The thunder clap of Google’s Matt Cutts’s Twitter post could be heard across the web this week with the announcement of the search engine’s latest update, Panda 4.0.
Of course the type of Panda I’m talking about isn’t a cute bear from China. It’s the name of an algorithm used by Google to filter out low quality content from search results.
The first Panda update in Feb, 2011 was fairly aggressive, affecting about 11% of queries on Google and millions of searchers. Panda also had an impact on more than a few website owners who fell from the search results like hail from the sky.
Barry Schwartz at Search Engine Roundtable reports that this most recent Panda update is expected to affect 7.5% of English search queries and with 12.5 billion searches per month on Google, that could be a pretty big storm for the SEO world.
For the most part, the types of content being washed away in the Panda rain represent the low end of the quality spectrum: thin content without much substance, duplicate content and spammy content.
A Softer, Gentler Panda? Unfortunately, many small businesses were caught up in those earlier updates, but Google has been rolling out a number of refinements to Panda since, to “soften” things up a bit. That is how Panda 4.0 has been characterized on several of the Search Engine Marketing websites covering the space. Not only did Google roll out this major update in it’s efforts to better filter high and low quality sites, but it’s now positioned to continue softening up Panda where needed.
Panda Lightning Strikes: Whether Panda 4.0 was actually a softener or not is up for debate amongst sites like ask.com, ebay.com and examiner.com which were called out by SEO software company SearchMetrics in it’s Winners and Losers List for Google USA. eBay in particular has felt the pain of Panda and Dr. Pete gave a very thorough analysis of that situation over on Moz.
And the Winner Is… Essentially, the analysis is that this iteration of Panda affected sites both positively and negatively. “Winners” from the Panda 4.0 update include: glassdoor.com, buzzfeed.com and consumer affairs.com. Search Engine Watch also reports that some site owners experienced a significant jump in traffic after the update, so it appears that Panda 4.0 isn’t all bad news for site owners.
Panda Overhaul: As a means to filter out low quality content sites from search results, Panda updates have functioned as rolling data refreshes, but Search Engine Land says Panda 4.0 was significant – an update to the algorithm itself.
The Bottom Line With Panda for Digital Marketers: I think the takeaway here is that while many marketers tightened up their search engine optimization efforts, there’s still plenty of “baby getting tossed out with the bath water” when Google makes significant updates (Panda and Penguin). Every website owner and marketer should be watching their web analytics closely to track changes in organic referred traffic.
Don’t Forget Your SEO Umbrella: Even if a company thinks their content holds up to the Panda quality filter, it’s important to have a complete audit of all past content as well. It’s not enough to make a commitment to creating robust content that’s easy to find and share in the future, but to determine if any historical content has now become a liability.
If you’re not sure how to manage content and links for maximum SEO benefit and minimum Google penalty, there’s a lot of advice on the topic and plenty of consultants willing to audit and manage it (including TopRank Marketing).
Content Isn’t the Only Way to Get Wet: Along with the content on your website, inbound and internal links should also be managed.

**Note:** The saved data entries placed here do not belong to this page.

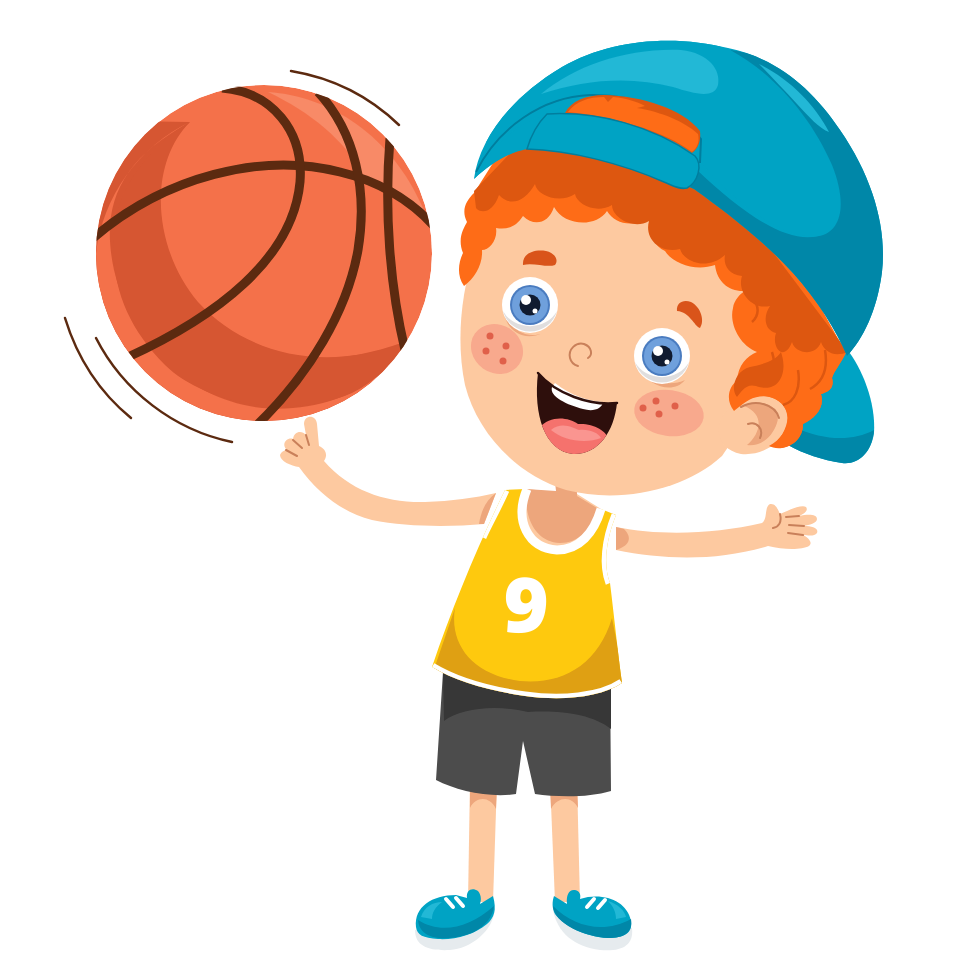
<!DOCTYPE html>
<html lang="en">
<head>
<meta charset="utf-8">
<title>Boy spinning a basketball</title>
<style>
:root {
  --paper: #ffffff;
  --ball: #f4714a; --ball-shade: #d65632; --ball-light: #f88a67; --seam: #5c2a10;
  --skin: #fdc9a0; --skin-shade: #eda67c; --skin-line: #c9805a; --blush: #f79f87; --freckle: #e0604a;
  --hair: #fe6c17; --hair-shade: #dd5710; --brow: #d9541a;
  --cap: #00a3c4; --cap-shade: #0087a8; --cap-light: #22b8d6; --cap-line: #007e9e;
  --shirt: #fec90e; --shirt-shade: #dfa013;
  --shorts: #4c4c4c; --shorts-shade: #373737;
  --mouth: #2e0f0c; --tongue: #f5726d; --tongue-light: #fa9590;
  --iris: #6fa0dc; --iris-edge: #4a7cc0; --pupil: #101b30;
  --sole: #e6ebee;
}
html, body { margin: 0; background: var(--paper); overflow: hidden; }
.artwork { display: block; width: 980px; height: 980px; }
.skin { fill: var(--skin); }
.skin-shade { fill: var(--skin-shade); }
.skin-line { fill: none; stroke: var(--skin-line); stroke-width: 2; stroke-linecap: round; }
.seam { fill: none; stroke: var(--seam); stroke-width: 9; }
.motion { fill: none; stroke: var(--seam); stroke-width: 2.5; stroke-linecap: round; }
.trim { fill: none; stroke: var(--paper); stroke-width: 9; }
.lace { fill: none; stroke: var(--paper); stroke-width: 4; stroke-linecap: round; }
.jersey-number { font: 900 77px "Open Sans", "Noto Sans", sans-serif; fill: var(--paper); text-anchor: middle; }
</style>
</head>
<body>
<svg class="artwork" viewBox="0 0 980 980" role="img" aria-label="Smiling red-haired boy in a blue cap balancing a basketball on his finger">
  <defs>
    <clipPath id="ball-clip"><circle cx="264" cy="253" r="168"/></clipPath>
    <clipPath id="mouth-clip"><path id="mouth-shape" d="M538 373C556 394 590 406 617 403C614 432 598 455 573 454C545 451 533 415 538 373Z"/></clipPath>
    <clipPath id="shirt-clip"><path id="shirt-shape" d="M505 490L526 489C514 520 526 550 556 552C578 551 595 533 601 509L616 515C606 540 603 565 610 583C614 615 618 655 622 683C600 698 560 701 525 696C490 691 455 681 432 667C452 608 478 545 505 490Z"/></clipPath>
    <clipPath id="cap-clip"><path id="cap-shape" d="M474 179C479 140 510 98 562 67C612 38 676 35 728 48C776 58 812 88 840 130C873 178 887 228 882 272C877 311 863 339 847 356C836 330 818 301 793 273C764 241 726 212 694 189C640 165 580 148 528 148C508 152 490 164 474 179Z"/></clipPath>
    <g id="eye">
      <circle r="28" fill="#fff"/>
      <path d="M-27 6A28 28 0 0 0 27 6A30 27 0 0 1 -27 6" fill="#e0dede"/>
      <circle r="20" fill="var(--iris-edge)"/>
      <circle r="18" fill="var(--iris)"/>
      <circle r="10.5" fill="var(--pupil)"/>
      <circle cx="-4" cy="-5" r="5" fill="#fff"/>
      <circle cx="5" cy="6" r="2.5" fill="#fff"/>
    </g>
  </defs>

  <rect width="980" height="980" fill="var(--paper)"/>

  <g id="basketball">
    <g clip-path="url(#ball-clip)">
      <circle cx="264" cy="253" r="168" fill="var(--ball)"/>
      <path d="M190 122C145 160 150 245 198 306C240 360 315 374 404 342L380 440H60V120Z" fill="var(--ball-shade)"/>
      <path d="M96 253A168 168 0 0 1 190 122C120 160 100 205 114 270C132 345 190 400 262 408C310 412 350 398 376 377L330 440H60Z" fill="var(--ball)"/>
      <path d="M190 122C165 135 128 170 116 215C107 270 120 320 165 365C205 404 290 420 352 393C378 380 392 362 402 344C320 372 246 354 198 302C152 247 148 164 190 122Z" fill="var(--ball-shade)"/>
      <path d="M268 92C330 96 392 136 423 208C425 214 428 222 427 220C412 198 392 184 364 176C345 140 310 112 268 92Z" fill="var(--ball-light)"/>
      <path class="seam" d="M92 239C165 176 262 152 340 172C382 182 412 202 434 226"/>
      <path class="seam" d="M222 88C272 92 304 131 300 182C293 259 216 317 126 358"/>
      <path class="seam" d="M318 92C355 132 368 190 358 250C347 312 309 374 258 424"/>
      <path class="seam" d="M390 138C384 211 390 287 405 350"/>
    </g>
    <path class="motion" d="M291 71C333 78 370 97 399 125"/>
    <path class="motion" d="M65 318C77 357 98 391 131 418"/>
    <path class="motion" d="M96 338C123 391 174 430 232 442"/>
  </g>

  <g id="arms">
    <path class="skin" d="M304 424C304 415 316 414 317 424L319 446C326 449 328 455 324 461C350 491 386 503 425 502C452 501 474 498 496 493L484 524C450 527 406 527 372 520C341 512 317 492 299 467C291 466 280 461 280 455C282 450 286 451 286 449C281 443 288 437 293 439C294 431 302 430 306 435Z"/>
    <path class="skin-shade" d="M496 493L484 524L479 524C481 511 486 500 496 493Z"/>
    <path class="skin-line" d="M306 435L309 445M293 440L302 448M286 450L297 456"/>
    <path class="skin" d="M616 527C660 536 715 534 762 523C768 519 764 507 770 504C776 503 778 510 780 514C789 510 802 504 806 507C809 511 803 514 799 516C808 514 817 514 817 519C817 523 809 525 804 526C812 526 819 528 817 533C814 537 807 535 803 535C809 538 813 543 809 546C802 550 784 550 768 546C718 561 665 560 616 550Z"/>
    <path class="skin-shade" d="M616 527L624 529C633 538 629 546 616 550Z"/>
    <path class="skin-line" d="M780 514C782 522 779 527 773 528M786 517L799 516M789 525L804 526M788 533L803 535"/>
  </g>

  <g id="legs">
    <path class="skin" d="M470 780H497L493 902H468Z"/>
    <path class="skin" d="M550 780H577L580 902H555Z"/>
    <path class="skin-shade" d="M470 785H497L496 809C490 796 476 796 470 808ZM550 785H577L578 808C572 796 558 796 551 809Z"/>
  </g>

  <g id="shoes">
    <path d="M415 930C415 947 430 951 450 950C470 949 494 931 495 908L480 920Z" fill="var(--sole)"/>
    <path d="M416 927C414 907 432 895 456 895L467 898C466 890 472 887 478 891C482 896 481 901 480 904L493 896C497 910 494 918 487 924C474 935 455 940 438 939C423 938 417 935 416 927Z" fill="var(--cap)"/>
    <path d="M418 920C440 934 468 929 494 906C493 917 485 926 474 932C455 940 420 944 418 920Z" fill="var(--cap-shade)"/>
    <path d="M421 917C424 907 433 902 442 902C435 907 432 913 432 919Z" fill="var(--cap-light)"/>
    <path class="lace" d="M446 899L453 907M456 898L463 906"/>
    <path d="M553 910C557 932 574 947 600 950C621 952 634 946 632 928Z" fill="var(--sole)"/>
    <path d="M554 896L567 904C566 895 569 889 575 890C580 891 581 895 580 899C602 892 627 900 631 921C633 933 624 938 608 938C586 937 564 926 555 914C552 908 552 902 554 896Z" fill="var(--cap)"/>
    <path d="M553 906C574 927 604 934 631 919C633 933 624 938 608 938C586 937 554 924 553 906Z" fill="var(--cap-shade)"/>
    <path d="M608 901C618 904 625 911 626 917L616 919C616 912 613 906 608 901Z" fill="var(--cap-light)"/>
    <path class="lace" d="M587 907L594 899M598 908L605 900"/>
  </g>

  <g id="shorts">
    <path d="M443 672H610L611 791C588 798 556 797 535 794L523 741L516 794C490 798 457 791 436 780Z" fill="var(--shorts)"/>
    <path d="M443 674H611V729C592 714 560 710 528 712C494 704 460 709 444 721Z" fill="var(--shorts-shade)"/>
  </g>

  <g id="torso">
    <path class="skin" d="M557 478H576L577 494L601 509C597 535 578 552 556 551C530 549 516 522 526 489L556 492Z"/>
    <path class="skin-shade" d="M526 489L556 491L555 482L577 486V496L597 508C592 530 578 543 560 543C537 542 524 521 526 489Z"/>
    <use href="#shirt-shape" fill="var(--shirt)"/>
    <g clip-path="url(#shirt-clip)">
      <path d="M455 608C449 645 473 675 520 681C562 685 598 665 612 618L630 710H420Z" fill="var(--shirt-shade)"/>
      <path d="M432 667C455 681 490 691 525 696C560 701 600 698 622 683" fill="none" stroke="#fff" stroke-width="9"/>
      <path d="M505 490C498 506 490 520 482 537" class="trim"/>
      <path d="M616 515C606 540 603 565 610 583" class="trim"/>
    </g>
    <path class="trim" d="M527 489C514 521 528 548 557 550C579 550 594 533 601 509"/>
    <text class="jersey-number" x="526" y="633" transform="rotate(4 526 606)">9</text>
  </g>

  <g id="head">
    <path d="M846 348C862 368 876 402 874 433C871 453 858 465 842 463C822 460 804 454 788 445L800 390Z" fill="var(--cap)"/>
    <path d="M874 430C872 453 858 465 842 463C822 460 804 454 788 445L796 428C823 440 852 442 874 430Z" fill="var(--cap-shade)"/>
    <path d="M480 190C520 130 640 130 720 190L846 352C840 365 834 371 832 378C835 389 827 392 821 394C825 408 815 418 803 424C803 438 793 446 782 448L730 440L470 290Z" fill="var(--hair)"/>
    <path class="skin" d="M480 240C462 280 455 338 465 385C477 432 515 474 566 490C620 504 685 490 722 456L780 370L720 200L540 170Z"/>

    <g id="ear">
      <path class="skin" d="M719 426C723 408 742 394 765 396C782 398 791 411 786 426C780 445 761 456 741 454C726 451 717 441 719 426Z"/>
      <path class="skin-shade" d="M744 406C764 397 782 408 777 423C772 439 758 447 747 445C761 433 765 414 744 406Z"/>
      <path class="skin-line" d="M741 407C756 399 775 404 779 418M748 424C757 421 764 429 760 438"/>
    </g>

    <path d="M464 286C456 275 459 261 463 253C457 238 464 228 467 222C461 210 466 201 474 193L500 152L570 144L700 184L800 270L846 353C840 365 834 371 832 378C835 389 827 392 821 394C825 408 815 418 803 424C803 438 793 446 782 448C776 449 772 447 769 446C781 440 789 427 788 415C783 397 764 392 749 400C742 404 738 408 734 411C725 400 729 386 737 381C738 365 747 356 757 352C739 345 729 323 733 308C734 300 740 294 745 291C729 292 717 282 715 265C695 272 672 263 665 251C652 245 647 228 650 216C636 228 615 225 607 211C596 228 564 226 554 207C548 225 533 226 523 216C516 227 507 230 496 228C498 240 489 250 482 250C483 264 475 278 464 286Z" fill="var(--hair)"/>
    <path d="M474 191L520 143L640 150L745 215L848 352C833 358 824 351 821 342C816 357 795 354 792 342C784 363 771 347 776 333C764 330 763 316 770 306C750 310 737 290 742 276C728 275 723 264 725 255C707 271 684 262 680 249C660 254 644 239 649 221C634 230 612 218 612 205C597 214 577 205 575 194C560 204 537 196 535 184C525 202 510 207 499 195C493 213 481 214 476 208Z" fill="var(--hair-shade)"/>
    <path d="M825 350C828 368 823 382 810 389M798 370C801 388 795 402 783 405M772 352C778 370 768 382 757 384M752 300C760 305 759 316 752 322" fill="none" stroke="var(--hair-shade)" stroke-width="2.5"/>
    <path d="M781 352C789 375 777 394 756 386C746 383 741 392 737 397C730 389 735 371 750 367C764 364 775 361 781 352Z" fill="var(--hair-shade)"/>

    <g id="cap">
      <use href="#cap-shape" fill="var(--cap)"/>
      <g clip-path="url(#cap-clip)">
        <path d="M695 168C753 224 799 249 828 232C849 216 832 160 794 111C777 85 755 66 730 50C793 57 846 111 872 181C899 249 880 324 847 362C813 292 752 232 690 188Z" fill="var(--cap-shade)"/>
        <path d="M730 50C772 72 811 116 832 165C848 205 841 232 819 236C788 241 744 212 700 162C690 123 640 93 590 95L480 145L500 60L650 20Z" fill="var(--cap)"/>
        <path d="M541 94C576 65 628 48 681 50C709 53 721 70 718 85C714 99 695 94 673 87C632 76 585 79 541 94Z" fill="var(--cap-light)"/>
        <path d="M759 64C790 79 815 105 829 132C820 129 808 116 797 104C784 90 771 76 759 64Z" fill="var(--cap-light)"/>
        <path d="M476 172C498 128 542 97 590 95C639 94 682 114 701 139L700 163" fill="none" stroke="var(--cap-line)" stroke-width="2"/>
      </g>
      <path d="M565 113C571 101 586 95 604 95C642 96 683 109 700 131C701 140 699 148 692 153C665 132 609 117 565 113Z" fill="var(--hair-shade)"/>
      <path d="M568 112C576 101 589 97 604 97L608 102L613 97C626 98 638 102 645 106L637 108C662 112 685 122 698 134C700 142 697 148 692 152C665 131 612 116 568 112Z" fill="var(--hair)"/>
      <path d="M474 179C487 151 515 123 547 114C597 111 653 126 695 156C703 165 698 182 687 188C679 190 672 185 664 182C623 164 570 150 527 149C507 153 490 164 474 179Z" fill="var(--cap)"/>
      <path d="M527 149C570 150 623 164 664 182C672 185 679 190 687 188C698 182 703 165 695 156C653 126 597 111 547 114C538 123 531 135 527 149Z" fill="none" stroke="var(--cap-line)" stroke-width="1.5"/>
    </g>

    <g id="face">
      <ellipse cx="497" cy="349" rx="27" ry="24" transform="rotate(35 497 349)" fill="var(--blush)" opacity=".75"/>
      <ellipse cx="669" cy="413" rx="35" ry="23" transform="rotate(8 669 413)" fill="var(--blush)" opacity=".75"/>
      <g fill="var(--freckle)">
        <circle cx="490" cy="336" r="3.5"/><circle cx="506" cy="346" r="3.5"/><circle cx="486" cy="351" r="3.5"/><circle cx="503" cy="361" r="3.5"/>
        <circle cx="656" cy="401" r="3.5"/><circle cx="675" cy="406" r="3.5"/><circle cx="643" cy="408" r="3.5"/><circle cx="659" cy="414" r="3.5"/>
      </g>
      <path class="skin-shade" d="M504 313C507 331 523 342 543 333C529 339 512 332 504 313ZM637 367C650 388 674 394 685 380C670 387 650 383 637 367Z"/>
      <use href="#eye" x="530" y="305"/>
      <use href="#eye" x="662" y="356"/>
      <path d="M523 265C522 254 533 249 546 251C555 253 559 260 555 265C547 268 533 262 523 265Z" fill="var(--brow)"/>
      <path d="M677 311C676 302 684 299 691 302C701 307 705 321 700 328C694 326 690 312 677 311Z" fill="var(--brow)"/>
      <path class="skin-line" d="M570 358C568 349 576 342 584 344C592 347 593 355 588 358M578 366C574 365 571 362 570 358"/>
      <use href="#mouth-shape" fill="var(--mouth)"/>
      <g clip-path="url(#mouth-clip)">
        <path d="M539 428C550 415 568 417 578 424C593 423 607 431 609 440L590 466H540Z" fill="var(--tongue)"/>
        <path d="M551 430C562 421 573 428 579 430C590 429 598 433 601 438C586 444 564 441 551 430Z" fill="var(--tongue-light)"/>
      </g>
      <path d="M555 383C571 396 589 401 603 402C602 409 593 412 583 409C568 405 549 397 552 387Z" fill="#fff"/>
      <path d="M538 373C556 394 590 406 617 403" fill="none" stroke="var(--mouth)" stroke-width="2.5" stroke-linecap="round"/>
    </g>
  </g>
</svg>
</body>
</html>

Companies may be entirely focused on PR related efforts for link acquisition from the most credible of editorial sources, but the totality of a company’s link profile must also be maintained. It’s not above competitors to send nasty links your way in an effort to pull your competitive advantage away. Some of the link sources put in place years ago could not become a liability with Google Penguin – of which another update is imminent.
No Matter How White Hat, Prim and Proper Your SEO Raincoat Is, it’s important to monitor, manage and optimize the search performance of your search marketing assets on an ongoing basis. Just because SEO has changed significantly, doesn’t mean search engines have become static. There’s nothing static about search engines. The continuous change and updates to what’s allowable means companies that expect to attract new business and be easy to find for current customers, will need to maintain search engine readiness.
No site is truly immune to Google’s decisions and that is why no business should have all it’s online marketing eggs in the Google basket.
Has your site been affected by Google’s Panda 4.0 update? Have you seen a sudden drop in organic search traffic form Google in the past week?